It has been quite sometime since I have made any updates. The year was crazy. Lost my home in a flood, moved my mom who has Stage 6 Alzheimer’s into a terrific, safe memory care, and have been recouping and playing catch up since last summer. That’s my mom there in the photo.
Joint pain has gnawed at me off and on for a couple years and has gotten much worse in the past few months. My hips are so painful that on a handful of occasions I cannot move my legs to walk. My range of motion is non-existent. The joints in my elbows and inner knees are in constant pain to the point where nothing can touch them, not even a soft pillow or my mattress. When the hip and elbow pain began to happen more frequently I thought I was having a flare-up. My neurologist thinks it is osteoarthritis and not M.S.-type or Syringomyelia flare-ups. He doesn’t think osteoarthritis is related to the Syringomyelia, but I swear I read a few interesting articles recently that noted the two issues have been seen in patients with a Syrinx. If I go back to find them, I will link here.
I have an appointment with a rheumatologist in the middle of August. For the last year I have been taking an all in one supplement: Chondroiton, Glucosamine, and MSM to alleviate the terrible joint pain. It may work for some of you, my fellow special spinal cord folks, but it has not worked for me. If anything, it has eased the crepitus a tad bit. Regarding pain, the supplement has not done anything. Time to make a change.
My neurologist mentioned Collagen Hydrolysate as having positive results for osteoarthritis pain, especially in the hips and elbows. So I’ve spent about 20 hours reading whatever I could find on the Internet and reading testimonials (and some negative comments) from current users of the supplement. Supposedly, Collagen Hydrolysate slows down the loss of cartilage, reduces pain, and gives you more mobility. I have ordered some for myself from the Great Lakes Gelatin company. www.GreatLakesGelatin.com
This could be a long shot, and I realize that 20 hours of reading stuff on the Inter-webs isn’t the magic ticket, however I am quite hopeful that this product will work. A few athletes who I work with did have positive, personal experiences using it. As always, I will let the new rheumatologist know I’m taking it and I am eager to hear his opinion. My order should arrive by Friday. I’ll update as soon as I notice any changes.
in the meantime, here are some random pics of the last few months.
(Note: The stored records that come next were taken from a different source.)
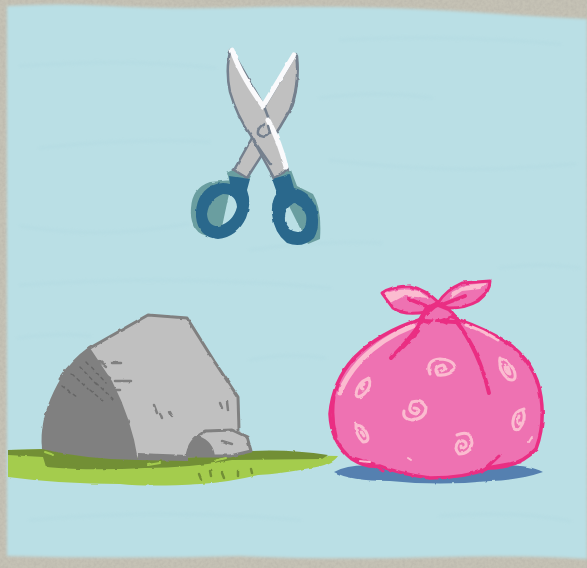
<!DOCTYPE html>
<html lang="en">
<head>
<meta charset="utf-8">
<title>Rock, cloth, scissors</title>
<style>
:root{--paper:#c5c2b5;--sky:#badfe5;--sky-dark:#b0d8e0;--steel:#c0c0c0;--steel-line:#74808e;--shine:#fafafc;--handle:#2b688c;--handle-light:#6b9ea0;--rock:#c0c0c0;--rock-dark:#808080;--grass:#a4cc4e;--grass-dark:#728f36;--cloth:#ee72b2;--cloth-line:#ea2f83;--cloth-light:#fbbcd0;--shadow:#5580b0}
html,body{margin:0;background:var(--paper);overflow:hidden}
svg{display:block;width:587px;height:568px}
.line{fill:none;stroke-linecap:round;stroke-linejoin:round}
.steel{fill:var(--steel);stroke:var(--steel-line);stroke-width:2.5;stroke-linejoin:round}
.shine{stroke:var(--shine)}
.handle{fill:var(--handle)}
.handle-light{fill:var(--handle-light)}
.rock-line{stroke:var(--rock-dark)}
.pink-line{stroke:var(--cloth-line)}
.swirl{stroke:var(--cloth-light);stroke-width:3}
</style>
</head>
<body>
<svg viewBox="0 0 587 568" role="img" aria-label="Drawing of scissors, a rock on grass and a pink cloth bundle">
<defs>
<filter id="grain" x="0" y="0" width="100%" height="100%"><feTurbulence type="fractalNoise" baseFrequency=".35" numOctaves="2" seed="4"/><feColorMatrix values="0 0 0 0 .45  0 0 0 0 .43  0 0 0 0 .38  .9 0 0 0 -.3"/></filter>
<filter id="rough" x="-5%" y="-5%" width="110%" height="110%"><feTurbulence type="fractalNoise" baseFrequency=".12" numOctaves="2" seed="7" result="n"/><feDisplacementMap in="SourceGraphic" in2="n" scale="2.5" xChannelSelector="R" yChannelSelector="G"/></filter>
<filter id="soft"><feGaussianBlur stdDeviation="1.5"/></filter>
</defs>

<g id="paper">
<rect width="587" height="568" fill="var(--paper)"/>
<rect width="587" height="568" filter="url(#grain)"/>
</g>

<g id="sky">
<path d="M7 6Q60 3 110 6Q180 10 260 7Q380 6 470 12Q540 17 587 19V559Q520 555 440 557Q330 560 240 556Q120 559 7 556Z" fill="var(--sky)" filter="url(#soft)"/>
<g class="line" stroke="var(--sky-dark)" stroke-width="3" opacity=".38" filter="url(#soft)">
<path d="M20 66Q130 58 215 68M320 98Q380 90 432 98M40 148Q130 138 210 142M330 160Q450 176 575 164M20 226Q100 240 188 224M250 250Q320 240 382 243M20 285Q180 274 330 288M500 268Q540 262 580 268M18 338Q60 332 90 336M250 360Q290 352 325 358M440 516Q510 510 570 521M30 520Q170 508 300 520M340 40Q450 34 560 44"/>
</g>
</g>

<g id="scissors" filter="url(#rough)">
<path class="handle-light" d="M227 172L236 168 251 176 246 186 230 184ZM191 208Q192 188 210 182L232 180 220 236Q202 239 195 228Q190 220 191 208ZM272 176L291 170 297 186 313 194Q322 208 320 239L308 244 284 196Z"/>
<path class="steel" d="M296 54Q300 84 290 110L280 127 247 178 234 170 252 138 266 104Z"/>
<path class="steel" d="M231 49Q225 68 230 92Q237 116 250 134L274 178 288 170 275 136 264 106Z"/>
<path class="line shine" stroke-width="5" d="M232 50Q240 74 263 106M294 55L265 103M268 120Q280 142 286 167"/>
<path class="line" stroke="var(--steel-line)" stroke-width="2.5" d="M264 124Q257 128 258 134Q264 140 270 133L268 126M252 138L270 164M297 56Q300 86 290 112"/>
<path class="handle" fill-rule="evenodd" d="M229 176L250 179 247 190Q252 203 246 218Q237 237 218 239Q198 237 196 217Q195 195 211 186Q221 181 230 184ZM223 194Q209 199 207 214Q208 227 219 226Q233 222 237 207Q236 194 223 194Z"/>
<path class="handle" fill-rule="evenodd" d="M272 179L290 174 294 188Q309 191 316 206Q321 226 314 238Q302 249 287 243Q274 233 272 214Q271 201 277 193ZM293 204Q284 208 285 220Q289 233 299 232Q308 227 306 215Q302 204 293 204Z"/>
</g>

<g id="rock" filter="url(#rough)">
<path fill="var(--grass)" d="M8 450Q80 448 150 452L338 456Q332 465 310 468Q280 474 258 475Q230 482 200 484Q150 487 120 484Q60 484 8 477Z"/>
<path fill="var(--grass-dark)" d="M8 450L44 449 130 455 250 451Q290 449 328 455L322 459 232 460Q190 468 145 468Q90 471 46 467L43 457 8 455Z"/>
<path fill="var(--rock)" d="M90 349L148 315 187 318 239 399 240 431 251 449 226 456 138 459Z"/>
<path fill="var(--rock-dark)" d="M90 348L112 381Q132 420 138 460Q90 460 42 449Q39 422 54 391Q68 362 90 348Z"/>
<path class="line rock-line" stroke-width="3" d="M60 379Q72 361 90 348L148 315 187 318 214 361 238 397 239 430"/>
<path fill="var(--rock)" stroke="var(--rock-dark)" stroke-width="3" stroke-linejoin="round" d="M187 456Q188 440 206 431L232 430 247 437 251 451 230 456Z"/>
<path fill="var(--rock-dark)" d="M186 457Q187 442 199 436Q214 442 215 457ZM138 453L188 455 188 461 138 460Z"/>
<path class="line rock-line" stroke-width="2.5" d="M112 363H121M115 381H131M113 390H120M154 405L157 413M160 413L162 418M170 412L172 416M220 403L222 408M227 402L228 410M222 441L232 444M99 361L106 367M104 374L110 378"/>
<path class="line" stroke="#666" stroke-width="1.5" stroke-dasharray="3 4" d="M72 374L88 389M80 367L98 386M87 362L106 383M90 390L103 401M96 383L113 399M62 386L77 397"/>
<path class="line" stroke="var(--grass-dark)" stroke-width="2.5" d="M199 474L201 479M210 471L211 476M222 473L224 478M238 471V476M251 469L252 473M97 464L103 467M70 463L77 466"/>
<path class="line" stroke="var(--grass)" stroke-width="2" d="M45 452L54 455M148 465L160 463M215 461L226 458"/>
</g>

<g id="bundle" filter="url(#rough)">
<path fill="var(--shadow)" d="M334 472Q350 463 380 466L500 465Q530 465 543 472Q520 480 490 481Q440 486 390 481Q350 481 334 472Z"/>
<path fill="var(--cloth)" stroke="var(--cloth-line)" stroke-width="3.5" stroke-linejoin="round" d="M419 320Q380 332 354 358Q333 381 330 414Q331 443 352 459Q366 468 380 466Q400 474 430 478Q465 478 490 468Q520 467 536 449Q545 425 541 397Q536 362 505 341Q482 328 459 320L441 308Z"/>
<path class="line" stroke="var(--cloth-light)" stroke-width="5" d="M413 326Q382 338 360 361Q345 378 340 393"/>
<path class="line" stroke="var(--cloth-light)" stroke-width="3" d="M466 325Q482 330 498 340"/>
<path fill="var(--cloth)" stroke="var(--cloth-line)" stroke-width="3" stroke-linejoin="round" d="M426 312Q404 316 393 308L382 293Q392 286 410 286Q426 290 438 302ZM438 303Q446 290 462 283L490 281Q490 292 478 301Q464 309 446 308Z"/>
<path fill="var(--cloth-light)" d="M384 294Q402 287 418 291L429 298 404 296 391 303ZM452 292L466 285 487 283 480 289 462 291 450 299Z"/>
<path fill="var(--cloth-line)" d="M425 307L438 301 449 307 460 321 450 318 447 325 435 319 428 324 417 321Z"/>
<path fill="var(--cloth)" d="M428 311L438 307 448 311 452 315 440 320 424 319Z"/>
<path class="line pink-line" stroke-width="4" d="M423 319Q414 335 391 358M418 331L403 347M456 321Q479 350 489 393M409 299L431 308M444 304L465 296M427 313L435 306M437 321L455 322"/>
<path class="line pink-line" stroke-width="3" d="M353 458L374 464M366 461L383 471M482 472L499 456M491 467L520 462M334 397Q331 418 336 436"/>
<g class="line swirl">
<path d="M430 374Q425 360 440 359Q455 360 455 369Q449 376 438 375Q432 367 443 365Q448 369 441 371"/>
<path d="M500 358Q498 370 508 379Q518 383 514 370Q508 360 501 359M505 366Q505 373 510 374L508 367"/>
<path d="M404 411Q402 419 412 420Q425 419 426 408Q422 399 412 402Q406 412 416 414Q421 408 414 408"/>
<path d="M369 378Q357 383 356 394Q357 400 365 393Q372 386 369 379M364 384Q359 389 363 390"/>
<path d="M356 424Q355 434 363 442Q371 442 366 432Q361 424 357 426M361 431L364 436"/>
<path d="M524 409Q514 411 513 421Q512 432 519 429Q527 419 523 411M519 416Q516 424 520 423"/>
<path d="M457 435Q471 429 472 443Q470 454 459 454Q453 448 459 441Q467 440 466 446Q461 451 461 446"/>
<path stroke-width="2" d="M408 458L411 460M360 461L370 462M529 442L532 437"/>
</g>
</g>
</svg>
</body>
</html>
Christmas in Montana, the Rose Parade, beach days, hanging with Tito Ortiz at my health and fitness expo, Mother’s Day, crazy sun in San Diego, and other fun shenanigans. Thank you for reading!
It has begun.
This is something I have been grappling with for months and months. Taking medication every day gives me an unsettled feeling. There are many reasons why I do not wish to become a daily pill-popper. The main reason is that I do not want to put chemicals into my body that have the potential to make my physical well-being become dependent on them. Make sense?
Baclofen. Baclofen is a muscle relaxer and anti-spasm medication. Everything I have read and learned from my pharmacist is that Baclofen has terrible withdrawal symptoms similar to Benzo withdrawal or alcohol withdrawal (neither of which I have ever experienced, but have witnessed in other people.) Additionally, I have been avoiding medication like this because I read that muscle relaxers make you feel a little hinkey in the head. My family owns multiple rehab centers so I am familiar with medication addiction. Maybe that’s why I am leary of taking anything.
So far, (so far being 36+ hours) the Baclofen has been amazing. I am tooting that horn even though I am not on board with the pill-popping train. It actually works. It has only been a couple of days and already I feel looser, barely any tension, and very few spasms in my legs and none in my shoulder blade. The Baclofen is supposed to be taken with my Gabapentin for maximum effectiveness. I tried that last night and this morning and I feel great. My head does not feel funny at all. I’m happy to report that this doesn’t seem to be a typical muscle-relaxer in that regard. My dosage is quite low at 20 mg per day. It seems that 80 mg is a high dose and somewhat typical for MS, Syringomyelia, and other spinal cord issues. I’m happy to stick with the 20 mg per day. It is working.